WASHINGTON – A member of an Afghan Taliban cell was sentenced today in U.S. District Court for the District of Columbia to two terms of life in prison on drug and narco-terrorism charges, Acting Assistant Attorney General Matthew Friedrich of the Criminal Division announced.

Khan Mohammed, 38, was ordered by U.S. District Judge Colleen Kollar-Kotelly to serve the two life sentences concurrently as well as 60 months of supervised release, served consecutively, for each of the two counts of conviction following the prison term. Mohammed was convicted on May 15, 2008, after a seven-day jury trial on one count of distribution of one kilogram or more of heroin knowing and intending that it be imported into the United States and one count of narco-terrorism, or the distribution of a controlled substance (in this case heroin and opium) in order to provide something of pecuniary value to a person or group that has engaged or is engaging in terrorist activity.
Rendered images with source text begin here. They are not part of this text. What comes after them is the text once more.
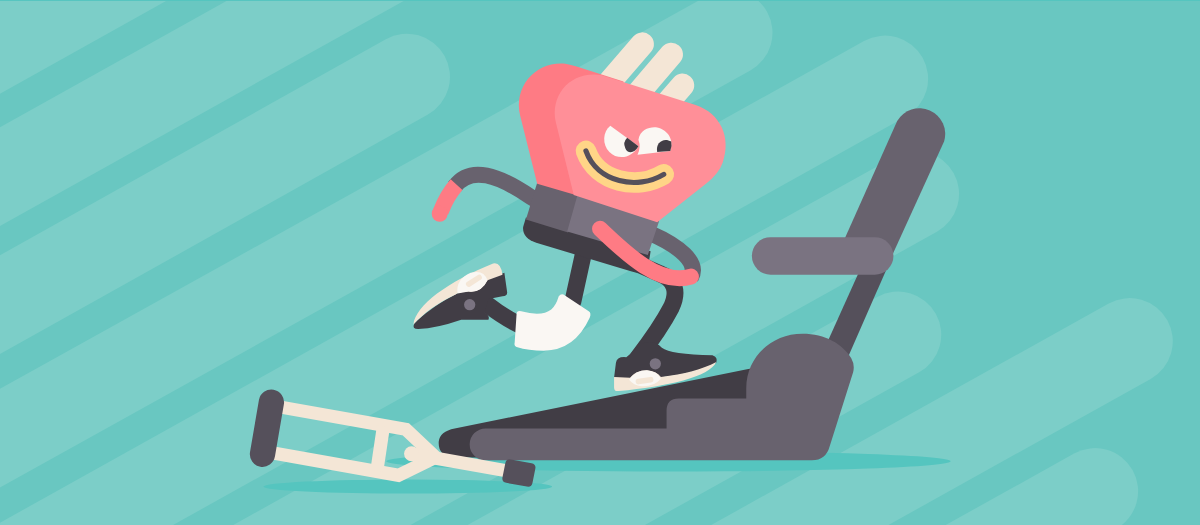
<!DOCTYPE html>
<html lang="en">
<head>
<meta charset="utf-8">
<title>Back on the treadmill</title>
<style>
:root {
  --teal: #69c7c1;
  --teal-light: #7ccec8;
  --teal-shadow: #55c5bf;
  --ink: #413d45;
  --slate-dark: #55505b;
  --slate: #68626e;
  --slate-light: #7a7381;
  --pink: #ff8f98;
  --pink-deep: #fe7b84;
  --cream: #f4e6d6;
  --white: #faf7f3;
  --yellow: #ffd587;
}
html, body { margin: 0; padding: 0; overflow: hidden; background: var(--teal); }
.banner { display: block; width: 1200px; height: 525px; overflow: hidden; }
.teal { fill: var(--teal); }
.shadow { fill: var(--teal-shadow); }
.ink { fill: var(--ink); }
.slate-dark { fill: var(--slate-dark); }
.slate { fill: var(--slate); }
.slate-light { fill: var(--slate-light); }
.pink { fill: var(--pink); }
.pink-deep { fill: var(--pink-deep); }
.cream { fill: var(--cream); }
.white { fill: var(--white); }
.line { fill: none; stroke-linecap: round; stroke-linejoin: round; }
.stripes { stroke: var(--teal-light); stroke-width: 92; }
.finger { stroke: var(--cream); stroke-width: 25; }
.sleeve { stroke: var(--slate); stroke-width: 17; stroke-linecap: butt; }
.skin { stroke: var(--pink-deep); stroke-width: 17; }
.leg { stroke: var(--ink); stroke-width: 18; }
.wood { stroke: var(--cream); stroke-width: 14; stroke-linecap: butt; stroke-linejoin: miter; }
.pad { stroke: var(--slate-dark); stroke-width: 27; }
.lips { stroke: var(--yellow); stroke-width: 22; }
.smile { stroke: var(--slate-dark); stroke-width: 5.5; }
</style>
</head>
<body>
<svg class="banner" viewBox="0 0 1280 560" role="img" aria-label="A grinning pink character with a bandaged knee runs on a treadmill, its crutch left on the floor">
  <rect class="teal" width="1280" height="560"/>

  <g class="line stripes">
    <path d="M-100 103 L400 -176"/>
    <path d="M-100 244 L600 -146"/>
    <path d="M-100 381 L434 82"/>
    <path d="M-100 523 L778 35"/>
    <path d="M-100 666 L944 84"/>
    <path d="M-100 807 L977 207"/>
    <path d="M-100 946 L958 357"/>
    <path d="M-100 1091 L1205 364"/>
    <path d="M-100 1230 L1168 524"/>
  </g>
  <rect width="1280" height="1" class="shadow"/>

  <g class="shadow">
    <ellipse cx="713" cy="492" rx="301" ry="11"/>
    <ellipse cx="435" cy="519" rx="154" ry="7.5"/>
  </g>

  <g id="treadmill">
    <path class="slate-dark" d="M919 284 L947 284 L904 382 L882 366 Z"/>
    <path class="slate" d="M957 129 A27.500 27.500 0 0 1 1007 151 L950 276 L895 268 Z"/>
    <rect class="slate-light" x="802" y="253" width="151" height="40" rx="20"/>
    <path class="ink" d="M468 471 Q469 460 485 457 L806 392 L806 488 L482 488 Q467 485 468 471 Z"/>
    <path class="slate" d="M518 457 H711 V438 Q711 425 724 425 H796 V414 C796 381 823 356 856 356 C880 356 899 367 908 382 Q912 389 910 397 L885 476 Q881 491 866 491 H518 A17 17 0 0 1 518 457 Z"/>
  </g>

  <g id="crutch">
    <g class="line wood">
      <path d="M298 434 L433 458 L466 489"/>
      <path d="M290 483 L425 507 L466 487"/>
      <path d="M409 455 L402 502"/>
      <path d="M438 484 L545 503"/>
    </g>
    <circle class="cream" cx="439" cy="484" r="8"/>
    <path class="line pad" d="M289.500 429 L280 484.500"/>
    <path class="slate-dark" d="M545 490 L567 494 Q572 495 571 500 L568 515 Q567 520 562 519 L540 515 Q535 514 536 509 L539 494 Q540 489 545 490 Z"/>
  </g>

  <g id="runner">
    <g id="back-leg">
      <path class="line leg" d="M622 272 L611 322"/>
      <path class="line leg" d="M560 349 Q542 342 520 325"/>
      <path class="white" d="M601 314 L628 332 Q631 334 629 339 Q613 374 580 374 Q564 374 551 370 Q548 369 549 365 L551 335 Q551 331 556 332 Q578 338 588 330 Q593 326 596 316 Q598 313 601 314 Z"/>
      <path class="ink" d="M442 345 C462 325 495 307 538 291 L541 312 Q541 316 536 316 L521 319 L517 333 Q523 337 521 341 L492 341 Q466 350 446 351 Q439 351 442 345 Z"/>
      <path class="cream" d="M441 346 C443 326 478 300 526 281 Q534 279 536 293 L520 299 Q514 312 500 311 Q490 311 486 314 C465 324 452 334 441 346 Z"/>
      <path class="white" d="M488 313 Q486 298 502 291 Q516 287 520 299 Q513 313 500 311 Z"/>
      <path class="line" stroke="var(--cream)" stroke-width="6" d="M500 303 L511 296"/>
      <circle class="slate-light" cx="501" cy="325" r="6"/>
    </g>

    <g id="front-leg">
      <path class="line leg" d="M672 278 L704 292 C720 298 724 311 716 328 Q704 351 680 382"/>
      <path class="ink" d="M655 403 L657 387 Q658 380 668 381 L686 366 Q698 362 706 371 Q715 378 760 379 Q766 381 764 387 C738 401 695 406 655 403 Z"/>
      <path class="cream" d="M655 402 L672 403 Q678 395 690 395 Q700 396 705 402 C730 399 749 394 764 386 C757 402 712 412 660 417 Q655 418 655 413 Z"/>
      <path class="white" d="M671 405 Q678 395 690 395 Q701 396 705 404 Q697 413 684 412 Q676 411 671 405 Z"/>
      <path class="line" stroke="var(--cream)" stroke-width="6" d="M681 407 L694 405"/>
      <circle class="slate-light" cx="699" cy="388" r="6"/>
    </g>

    <path id="back-arm" class="line sleeve" d="M576 216 L566 210 C532 187 502 176 485 199"/>
    <path class="line skin" style="stroke-linecap:butt" d="M487 197 Q477 208 470 226"/>
    <circle class="pink-deep" cx="469" cy="228" r="8.500"/>

    <path class="line sleeve" d="M694 249 C724 262 746 280 737 296"/>

    <g class="line finger">
      <path d="M685 47 L648 90"/>
      <path d="M716 58 L681 99"/>
      <path d="M728 91 L709 113"/>
    </g>

    <g id="torso">
      <path class="ink" d="M561 232 L694 268 L690 292 Q682 292 672 289 L572 259 Q557 254 558 242 Z"/>
      <path class="slate" d="M573 195 L618 208 L606 248 L561 234 Z"/>
      <path class="slate-light" d="M616 208 L703 236 L691 272 L605 247 Z"/>
    </g>

    <g id="head">
      <path class="pink-deep" d="M573 196 L555 124 C547 91 573 65 603 68 Q609 69 615 71 L665 87 L655 220 Z"/>
      <path class="pink" d="M612 208 L593 131 C586 100 610 75 641 80 L742 112 C769 121 780 147 771 173 Q767 185 753 196 L701 237 Z"/>
    </g>

    <g id="face">
      <path class="white" d="M651 134 L681 156 C674 169 659 171 650 162 C642 154 643 140 651 134 Z"/>
      <path class="ink" d="M669 147 L681 156 C677 164 669 164 667 158 Q664 152 669 147 Z"/>
      <path class="white" d="M681 149 C683 138 693 135 701 136 C713 139 719 149 715 161 L680 165 Q684 157 681 149 Z"/>
      <path class="ink" d="M701 162 C699 152 708 146 716 151 Q717 156 715 161 Z"/>
      <path class="line lips" d="M625 161 C637 195 680 203 708 186"/>
      <path class="line smile" d="M625 161 C637 195 680 203 708 186"/>
    </g>

    <path id="front-arm" class="line skin" d="M640 244 C668 271 704 305 737 295"/>
  </g>
</svg>
</body>
</html>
The conviction represented the first time a defendant had been convicted in U.S. federal court of narco-terrorism since the statute was enacted in March 2006.

Mohammed, an Afghan national, was arrested on Oct. 29, 2006, near Jalalabad, Nangahar Province, Afghanistan. Mohammed waived extradition and was brought from Afghanistan to the United States in November 2007.

"A violent jihadist and narcotics trafficker, Khan Mohammed sought to kill U.S. soldiers in Afghanistan using rockets," said Acting Assistant Attorney General of the Criminal Division Matthew Friedrich. "Today's life sentences match the gravity of the crimes for which he was convicted."

"The conclusion of Khan Mohammed’s prosecution demonstrates DEA’s ability and determination to go to the far corners of the world to bring to justice narco-terrorists who seek to harm Americans," said DEA Acting Administrator Michele M. Leonhart. "Today's strong sentence in this groundbreaking case is the result that can be expected by those who support terrorism by trafficking in narcotics."

The evidence at trial established the following:

According the evidence presented at trial, the Taliban are an ultraconservative, Islamic militia that has continued to mount an insurgency against the Afghan government since it was removed from power in Afghanistan by Coalition forces in late 2001. According to court documents, as early as 1999, when the Taliban controlled much of Afghanistan, the United States recognized that they were facilitators of terrorism. DEA agents testified at trial that the Taliban has taken on a central role in every stage of opium/heroin production and transportation, relying on it as a principal source of funding for its activities. One agent testified that more than 50 percent of DEA cases have a definitive Taliban dimension.

The case was prosecuted by Trial Attorney Matthew Stiglitz, Deputy Chief for Litigation Julius Rothstein and paralegal Arianne Tice from the Criminal Division’s Narcotic and Dangerous Drug Section. The investigation was led by the DEA, in close cooperation with Afghan law enforcement.